*Task requirements*.
Copy each line in the data below that contains the word "none".

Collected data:

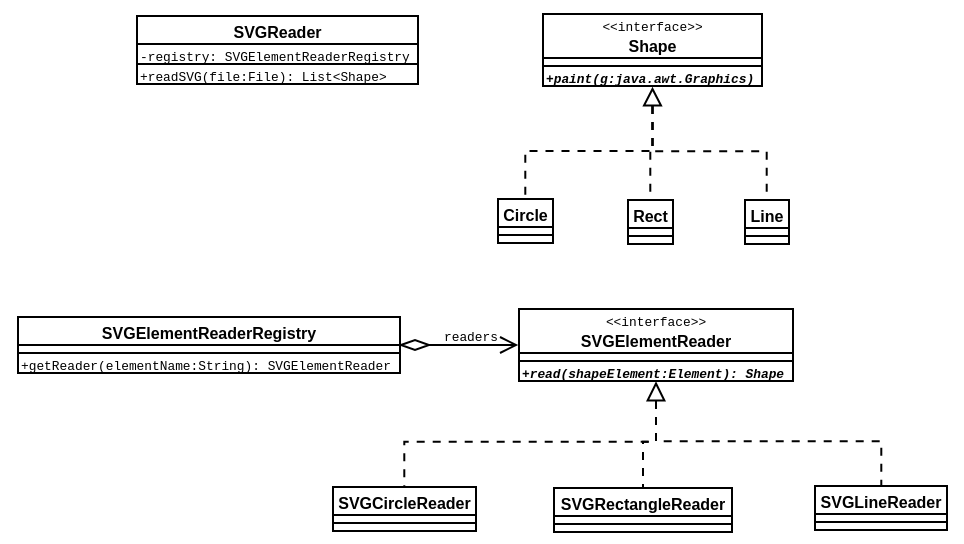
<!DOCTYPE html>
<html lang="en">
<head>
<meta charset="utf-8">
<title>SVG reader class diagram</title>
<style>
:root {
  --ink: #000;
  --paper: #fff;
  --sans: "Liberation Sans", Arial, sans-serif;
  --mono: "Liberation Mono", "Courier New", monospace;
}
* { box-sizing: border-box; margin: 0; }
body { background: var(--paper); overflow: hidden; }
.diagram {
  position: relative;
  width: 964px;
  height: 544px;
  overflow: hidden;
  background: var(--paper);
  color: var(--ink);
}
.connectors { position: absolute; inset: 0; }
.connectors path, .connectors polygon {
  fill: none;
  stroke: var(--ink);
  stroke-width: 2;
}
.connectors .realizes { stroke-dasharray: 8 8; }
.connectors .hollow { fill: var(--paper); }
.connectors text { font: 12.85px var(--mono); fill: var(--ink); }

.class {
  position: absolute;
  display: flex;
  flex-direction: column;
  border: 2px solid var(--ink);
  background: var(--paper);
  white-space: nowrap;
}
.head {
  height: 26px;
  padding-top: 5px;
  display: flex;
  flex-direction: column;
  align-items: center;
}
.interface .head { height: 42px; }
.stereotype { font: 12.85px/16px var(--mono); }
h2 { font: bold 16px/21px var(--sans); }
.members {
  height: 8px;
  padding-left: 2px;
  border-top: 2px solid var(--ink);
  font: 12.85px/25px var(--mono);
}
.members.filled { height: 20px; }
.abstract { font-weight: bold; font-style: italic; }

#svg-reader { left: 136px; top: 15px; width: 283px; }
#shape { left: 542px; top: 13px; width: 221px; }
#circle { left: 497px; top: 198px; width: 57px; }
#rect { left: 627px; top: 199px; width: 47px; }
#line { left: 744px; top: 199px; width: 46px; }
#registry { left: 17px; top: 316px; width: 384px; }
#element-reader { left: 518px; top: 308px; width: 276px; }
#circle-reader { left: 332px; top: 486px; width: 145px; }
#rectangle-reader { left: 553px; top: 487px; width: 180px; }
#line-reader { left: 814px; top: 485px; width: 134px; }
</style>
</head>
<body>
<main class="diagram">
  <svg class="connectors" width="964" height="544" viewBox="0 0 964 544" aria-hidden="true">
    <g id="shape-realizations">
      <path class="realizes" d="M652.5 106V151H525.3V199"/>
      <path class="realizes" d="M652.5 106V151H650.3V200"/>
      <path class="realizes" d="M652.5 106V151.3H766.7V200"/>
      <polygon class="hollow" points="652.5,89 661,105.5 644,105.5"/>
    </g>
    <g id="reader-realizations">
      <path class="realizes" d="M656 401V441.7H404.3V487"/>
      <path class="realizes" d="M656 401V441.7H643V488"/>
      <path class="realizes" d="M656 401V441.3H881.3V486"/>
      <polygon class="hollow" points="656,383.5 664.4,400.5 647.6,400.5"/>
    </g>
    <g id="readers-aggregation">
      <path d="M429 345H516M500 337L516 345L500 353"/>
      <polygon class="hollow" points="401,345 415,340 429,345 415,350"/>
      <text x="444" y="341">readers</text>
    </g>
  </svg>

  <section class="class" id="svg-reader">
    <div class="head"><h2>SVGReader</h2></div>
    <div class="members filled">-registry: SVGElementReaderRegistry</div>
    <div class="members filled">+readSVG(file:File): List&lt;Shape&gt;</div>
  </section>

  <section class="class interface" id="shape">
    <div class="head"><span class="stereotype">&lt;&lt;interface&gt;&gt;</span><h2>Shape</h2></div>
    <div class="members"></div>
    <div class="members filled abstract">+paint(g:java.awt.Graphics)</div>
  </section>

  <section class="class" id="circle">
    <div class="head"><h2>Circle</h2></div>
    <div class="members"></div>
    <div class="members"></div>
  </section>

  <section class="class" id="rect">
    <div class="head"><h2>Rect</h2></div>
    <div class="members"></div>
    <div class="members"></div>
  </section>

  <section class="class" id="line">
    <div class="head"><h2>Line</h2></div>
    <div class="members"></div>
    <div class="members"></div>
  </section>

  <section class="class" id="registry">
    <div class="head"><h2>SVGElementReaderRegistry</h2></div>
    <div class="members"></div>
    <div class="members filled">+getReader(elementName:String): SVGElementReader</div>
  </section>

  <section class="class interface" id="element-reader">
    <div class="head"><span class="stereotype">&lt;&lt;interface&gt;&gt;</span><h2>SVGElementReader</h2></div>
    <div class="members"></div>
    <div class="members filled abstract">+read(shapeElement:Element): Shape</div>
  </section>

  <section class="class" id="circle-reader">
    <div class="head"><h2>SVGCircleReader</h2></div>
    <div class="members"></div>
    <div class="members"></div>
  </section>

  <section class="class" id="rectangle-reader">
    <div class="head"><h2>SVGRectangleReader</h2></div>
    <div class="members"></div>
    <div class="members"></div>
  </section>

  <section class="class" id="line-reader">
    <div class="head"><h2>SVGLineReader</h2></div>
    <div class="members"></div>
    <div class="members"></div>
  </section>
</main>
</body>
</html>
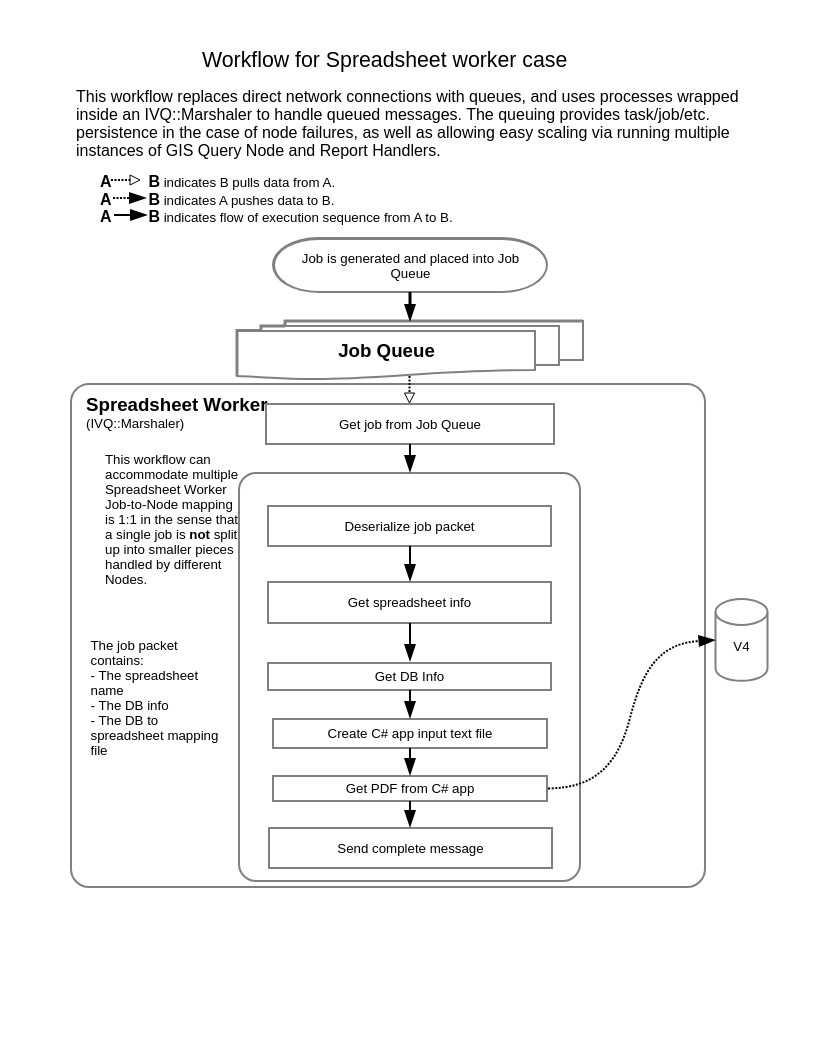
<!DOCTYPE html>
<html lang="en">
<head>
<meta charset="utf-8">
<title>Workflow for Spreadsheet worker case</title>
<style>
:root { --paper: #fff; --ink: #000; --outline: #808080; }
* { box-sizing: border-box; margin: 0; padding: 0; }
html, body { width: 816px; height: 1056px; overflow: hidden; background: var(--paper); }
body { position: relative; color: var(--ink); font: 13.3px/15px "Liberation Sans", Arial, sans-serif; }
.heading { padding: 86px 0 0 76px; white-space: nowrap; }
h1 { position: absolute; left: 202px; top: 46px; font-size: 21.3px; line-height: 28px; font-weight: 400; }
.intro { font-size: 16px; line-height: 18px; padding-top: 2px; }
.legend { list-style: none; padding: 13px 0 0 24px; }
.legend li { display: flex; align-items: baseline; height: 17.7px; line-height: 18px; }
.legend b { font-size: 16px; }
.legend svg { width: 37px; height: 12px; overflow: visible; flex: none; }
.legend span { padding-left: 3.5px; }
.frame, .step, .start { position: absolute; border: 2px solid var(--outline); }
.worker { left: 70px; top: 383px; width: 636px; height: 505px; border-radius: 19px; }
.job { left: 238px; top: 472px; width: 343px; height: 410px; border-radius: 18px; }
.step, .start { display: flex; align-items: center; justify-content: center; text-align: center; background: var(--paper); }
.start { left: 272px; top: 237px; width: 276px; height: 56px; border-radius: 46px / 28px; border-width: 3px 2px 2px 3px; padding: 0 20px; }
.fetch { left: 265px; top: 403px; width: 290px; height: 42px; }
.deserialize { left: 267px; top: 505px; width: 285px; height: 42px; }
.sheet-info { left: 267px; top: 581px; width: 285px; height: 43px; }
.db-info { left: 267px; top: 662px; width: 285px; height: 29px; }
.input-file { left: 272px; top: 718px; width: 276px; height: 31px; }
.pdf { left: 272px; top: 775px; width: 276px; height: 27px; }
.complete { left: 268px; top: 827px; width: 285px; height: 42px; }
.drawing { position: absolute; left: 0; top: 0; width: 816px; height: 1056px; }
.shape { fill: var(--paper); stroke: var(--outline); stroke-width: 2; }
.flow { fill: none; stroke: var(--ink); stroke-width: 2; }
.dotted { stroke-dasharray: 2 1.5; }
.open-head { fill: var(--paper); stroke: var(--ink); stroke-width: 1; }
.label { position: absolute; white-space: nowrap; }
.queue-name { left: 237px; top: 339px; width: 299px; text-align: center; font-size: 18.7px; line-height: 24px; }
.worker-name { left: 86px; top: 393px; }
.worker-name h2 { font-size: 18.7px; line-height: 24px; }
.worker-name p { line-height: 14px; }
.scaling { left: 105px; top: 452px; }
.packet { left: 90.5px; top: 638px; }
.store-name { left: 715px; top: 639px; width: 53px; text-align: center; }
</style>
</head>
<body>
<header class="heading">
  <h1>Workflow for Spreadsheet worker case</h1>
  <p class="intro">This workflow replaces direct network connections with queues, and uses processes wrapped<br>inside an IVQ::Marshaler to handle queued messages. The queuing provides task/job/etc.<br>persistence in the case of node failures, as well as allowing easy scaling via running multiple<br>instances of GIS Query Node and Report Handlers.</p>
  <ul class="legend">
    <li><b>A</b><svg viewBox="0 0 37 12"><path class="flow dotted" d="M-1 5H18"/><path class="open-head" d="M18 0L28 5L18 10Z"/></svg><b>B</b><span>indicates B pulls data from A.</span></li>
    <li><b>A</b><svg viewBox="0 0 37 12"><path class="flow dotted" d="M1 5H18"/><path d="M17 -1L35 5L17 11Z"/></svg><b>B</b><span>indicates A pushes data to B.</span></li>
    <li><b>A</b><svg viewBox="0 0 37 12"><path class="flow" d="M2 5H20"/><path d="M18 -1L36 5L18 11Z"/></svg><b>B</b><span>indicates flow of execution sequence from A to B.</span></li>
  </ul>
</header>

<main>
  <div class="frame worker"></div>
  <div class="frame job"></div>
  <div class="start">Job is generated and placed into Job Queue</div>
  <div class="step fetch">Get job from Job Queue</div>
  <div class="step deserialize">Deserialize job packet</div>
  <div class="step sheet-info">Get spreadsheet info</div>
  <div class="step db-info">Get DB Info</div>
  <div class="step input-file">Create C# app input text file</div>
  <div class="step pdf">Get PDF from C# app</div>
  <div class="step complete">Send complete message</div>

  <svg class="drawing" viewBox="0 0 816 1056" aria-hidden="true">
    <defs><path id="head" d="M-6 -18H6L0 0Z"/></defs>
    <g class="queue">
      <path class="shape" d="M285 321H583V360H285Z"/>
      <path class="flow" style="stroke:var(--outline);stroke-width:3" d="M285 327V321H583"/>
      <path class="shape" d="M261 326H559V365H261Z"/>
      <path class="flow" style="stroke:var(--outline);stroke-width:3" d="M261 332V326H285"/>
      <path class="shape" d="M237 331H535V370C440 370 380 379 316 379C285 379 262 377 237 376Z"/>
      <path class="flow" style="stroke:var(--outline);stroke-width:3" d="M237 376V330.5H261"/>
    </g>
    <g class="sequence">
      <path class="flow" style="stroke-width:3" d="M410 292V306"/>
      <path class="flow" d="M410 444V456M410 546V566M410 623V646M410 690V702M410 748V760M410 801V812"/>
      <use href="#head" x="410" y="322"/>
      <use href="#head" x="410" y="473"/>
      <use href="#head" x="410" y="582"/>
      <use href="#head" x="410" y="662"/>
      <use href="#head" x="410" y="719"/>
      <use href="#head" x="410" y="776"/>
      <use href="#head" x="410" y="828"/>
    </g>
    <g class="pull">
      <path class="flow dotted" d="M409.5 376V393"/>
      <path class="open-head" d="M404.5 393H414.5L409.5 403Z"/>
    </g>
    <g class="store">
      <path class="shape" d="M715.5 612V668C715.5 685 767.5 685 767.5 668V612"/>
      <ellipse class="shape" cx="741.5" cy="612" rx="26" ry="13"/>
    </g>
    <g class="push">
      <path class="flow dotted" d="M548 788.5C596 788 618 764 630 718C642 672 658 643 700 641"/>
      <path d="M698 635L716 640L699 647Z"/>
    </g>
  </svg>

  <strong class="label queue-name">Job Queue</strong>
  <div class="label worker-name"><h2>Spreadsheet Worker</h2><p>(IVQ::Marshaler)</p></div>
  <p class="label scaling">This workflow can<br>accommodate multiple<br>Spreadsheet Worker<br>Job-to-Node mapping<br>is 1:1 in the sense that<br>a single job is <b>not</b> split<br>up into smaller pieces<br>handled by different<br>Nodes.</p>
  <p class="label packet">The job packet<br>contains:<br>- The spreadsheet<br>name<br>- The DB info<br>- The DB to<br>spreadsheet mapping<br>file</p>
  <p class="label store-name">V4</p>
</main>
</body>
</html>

*Task response*.
  fill: none;
.legend { list-style: none; padding: 13px 0 0 24px; }
.legend svg { width: 37px; height: 12px; overflow: visible; flex: none; }
.flow { fill: none; stroke: var(--ink); stroke-width: 2; }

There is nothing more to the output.